While it is undeniably unpleasant to experience, food poisoning is not usually serious. And you should be able to ease your symptoms at home and get better within a week.
Food poisoning is so common, in fact, that almost half the respondents in a UK survey said they have experienced food poisoning.1
Food poisoning causes inflammation of the lining of the gut, which is referred to as gastroenteritis, gastric flu, or stomach flu.
What causes food poisoning?
Food poisoning is something you can catch from eating or drinking something that is contaminated.
This is most commonly contamination with bacteria or viruses, but affected food can also be contaminated with moulds, allergens, parasites, or other toxins.
Food can become contaminated if it is not cooked, stored or handled properly.
For example, if it is served past its expiry date, left out of the fridge, or it comes into contact with contaminated equipment.2
The main infections that cause food poisoning are:
Campylobacter bacteria is the most common cause of food poisoning in the UK. You can get this from raw meat, especially chicken.
You can become infected with this and come down with food poisoning from chicken and eggs, as well as other meat, vegetables and fruits, plus drinking contaminated water.
E. coli bacteri
Coli bacteria can be caught from undercooked beef, as well as some unpasteurised drinks. It spreads easily though faeces.
Norovirus spreads easily through food handled by an infected person, and can be found on raw fruit and vegetables, as well as seafood, such as oysters.
What are the signs of food poisoning?
Symptoms of food poisoning can depend on what caused it, but the most common are:
- Feeling or being sick (nausea and vomiting)
- Stomach cramps
- A fever (high temperature)
These symptoms normally occur a few days of eating the infected food, but it can take as little as a few hours or as long as a few weeks.
The symptoms can last anything from a few hours to a few days.
Diarrhoea usually stops within 5 to 7 days, and vomiting in 1 or two days.3
How can I ease the symptoms of food poisoning?
Food poisoning is a horrid experience, but the only thing you can really do while you ride it out is find ways to help your body flush out your system, and replace the salts and water it loses.
Dehydration is the most serious complication of food poisoning, especially for those considered vulnerable, i.e. the very young and old, or those with underlying conditions.4
It is therefore important to stay hydrated, even though it may feel like drinking is the absolute last thing you want to do.
See our Health Hub article on keeping hydrated when experiencing nausea or vomiting for more information.
It is important to try and take small but frequent sips of water, if a large drink is not something you can tolerate.
Avoid fruit juice or fizzy drinks, as they can make diarrhoea worse.5 Try ice and even very diluted squash if you are struggling to drink water.
As well as keeping hydrated, the NHS advises that you stay home and rest.
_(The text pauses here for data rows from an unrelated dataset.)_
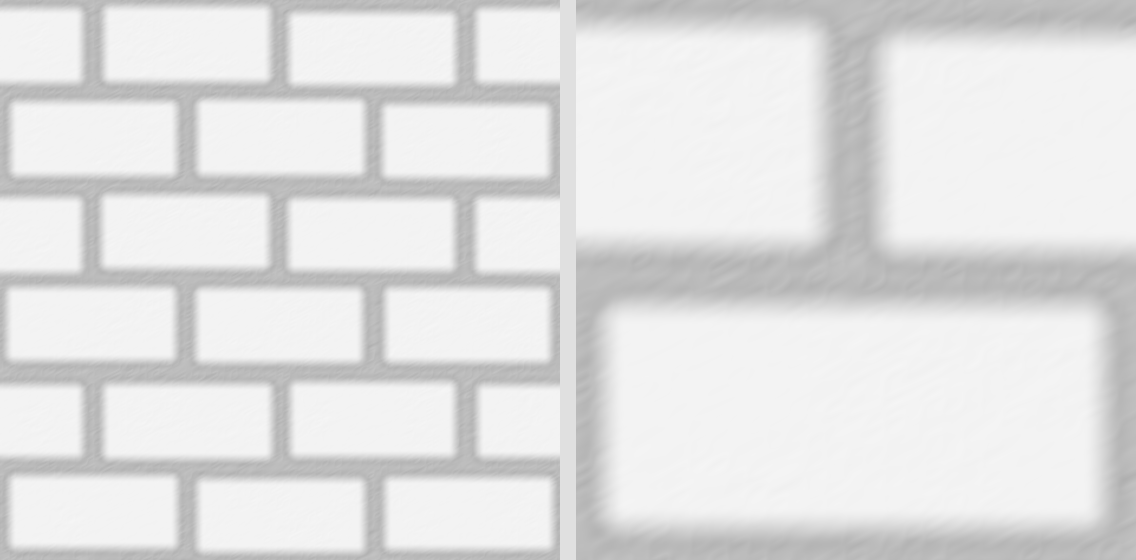
Left, the full canvas; right, a detail of the centre.
A WebGL 2 fragment shader for this pattern:

```glsl
#version 300 es
precision highp float;
// Soft-edged white bricks in running bond, set in grey, lightly trowelled mortar.

uniform vec2 u_resolution;
out vec4 fragColor;

const vec2 GRID = vec2(3.0, 6.0);            // bricks across, courses up
const vec2 BRICK_HALF = vec2(0.1480, 0.0650);
const vec2 PLACE_JITTER = vec2(0.0045, 0.0050);
const vec2 SIZE_JITTER = vec2(0.0020, 0.0016);
const float CORNER_RADIUS = 0.012;
const float EDGE_SOFTNESS = 0.0115;

const vec3 BRICK_COLOR = vec3(0.952);
const vec3 MORTAR_COLOR = vec3(0.742);

// Integer hash: two random values in 0..1 for a non-negative cell.
vec2 hash2(vec2 cell, uint seed) {
    uvec2 v = uvec2(cell) * 1664525u + uvec2(seed, seed * 747u + 1013u);
    v.x += v.y * 1664525u;
    v.y += v.x * 1664525u;
    v ^= v >> 16u;
    v.x += v.y * 1664525u;
    v.y += v.x * 1664525u;
    v ^= v >> 16u;
    return vec2(v & 0xffffu) / 65535.0;
}

// Value noise that wraps after a whole number of cells.
float wrappedNoise(vec2 p, vec2 period, uint seed) {
    vec2 cell = floor(p);
    vec2 f = p - cell;
    vec2 w = f * f * f * (f * (f * 6.0 - 15.0) + 10.0);
    vec2 lo = mod(cell, period);
    vec2 hi = mod(cell + 1.0, period);
    float a = hash2(lo, seed).x;
    float b = hash2(vec2(hi.x, lo.y), seed).x;
    float c = hash2(vec2(lo.x, hi.y), seed).x;
    float d = hash2(hi, seed).x;
    return mix(mix(a, b, w.x), mix(c, d, w.x), w.y);
}

// Slanted noise; freq.y must be a multiple of slant for it to wrap.
float slantedNoise(vec2 uv, vec2 freq, float slant, uint seed) {
    vec2 p = uv * freq - vec2(0.0, uv.x * slant);
    return wrappedNoise(p, vec2(freq.x, slant), seed);
}

// Height of the trowelled surface.
float plasterHeight(vec2 uv) {
    float strokes = slantedNoise(uv, vec2(48.0, 96.0), 32.0, 11u);
    float ridges = abs(2.0 * slantedNoise(uv, vec2(86.0, 144.0), 72.0, 23u) - 1.0);
    return 0.6 * strokes + 0.4 * ridges;
}

// Slope of the surface towards the light.
float plasterRelief(vec2 uv, vec2 lightStep) {
    return plasterHeight(uv + lightStep) - plasterHeight(uv - lightStep);
}

float roundedBox(vec2 p, vec2 halfSize, float radius) {
    vec2 q = abs(p) - halfSize + radius;
    return length(max(q, 0.0)) + min(max(q.x, q.y), 0.0) - radius;
}

// Signed distance to the nearest brick, each slightly shifted and resized.
float brickDistance(vec2 uv) {
    float nearest = 1.0;
    float course = floor(uv.y * GRID.y);
    for (float j = -1.0; j <= 1.0; j++) {
        float row = course + j;
        float shift = 0.5 * mod(row, 2.0);
        float column = floor(uv.x * GRID.x - shift);
        for (float i = -1.0; i <= 1.0; i++) {
            vec2 brick = vec2(column + i, row);
            vec2 id = mod(brick, GRID);
            vec2 center = (brick + vec2(0.5 + shift, 0.5)) / GRID;
            center += (hash2(id, 5u) - 0.5) * 2.0 * PLACE_JITTER;
            vec2 halfSize = BRICK_HALF + (hash2(id, 17u) - 0.5) * 2.0 * SIZE_JITTER;
            nearest = min(nearest, roundedBox(uv - center, halfSize, CORNER_RADIUS));
        }
    }
    return nearest;
}

void main() {
    vec2 uv = gl_FragCoord.xy / u_resolution;
    float dist = brickDistance(uv);
    float brickMask = 1.0 - smoothstep(-EDGE_SOFTNESS, EDGE_SOFTNESS, dist);

    // Faint shadow hugging the outside of each brick
    float rim = (dist - 0.011) / 0.006;
    vec3 mortar = MORTAR_COLOR - 0.022 * exp(-rim * rim);
    vec3 color = mix(mortar, BRICK_COLOR, brickMask);

    // Plaster relief, patchy and much weaker on the bricks
    float patches = smoothstep(0.25, 0.8, wrappedNoise(uv * 16.0, vec2(16.0), 41u));
    float strength = mix(0.060, 0.006 + 0.014 * patches, brickMask);
    color += strength * plasterRelief(uv, vec2(-0.0010, 0.0014));

    fragColor = vec4(clamp(color, 0.0, 1.0), 1.0);
}
```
Some people may say that you should eat or avoid specific foods, but the current advice is to eat when, and what you feel able to. No need to seek out something “gentle on the stomach”.
Hydration is the most important advice to aid your recovery.
Can food poisoning be prevented?
Many of the bacteria and viruses that cause food poisoning spread very quickly and easily, and can infect other people if food is not handled, cooked or stored properly.
The Food Standards Agency’s 4Cs of food hygiene are useful reminders for how to maintain good food hygiene6 :
Remember that you too can spread an infection if you have food poisoning, so stay off school or work, to help make sure that you do not pass it on!
So, while food poisoning really is no fun, you can mostly let nature run its course and stay hydrated and rested.
If your symptoms are severe, you have a high fever or you are unable to take on fluids for an extended period of time, seek medical attention immediately.
Last Updated: 26th October 2020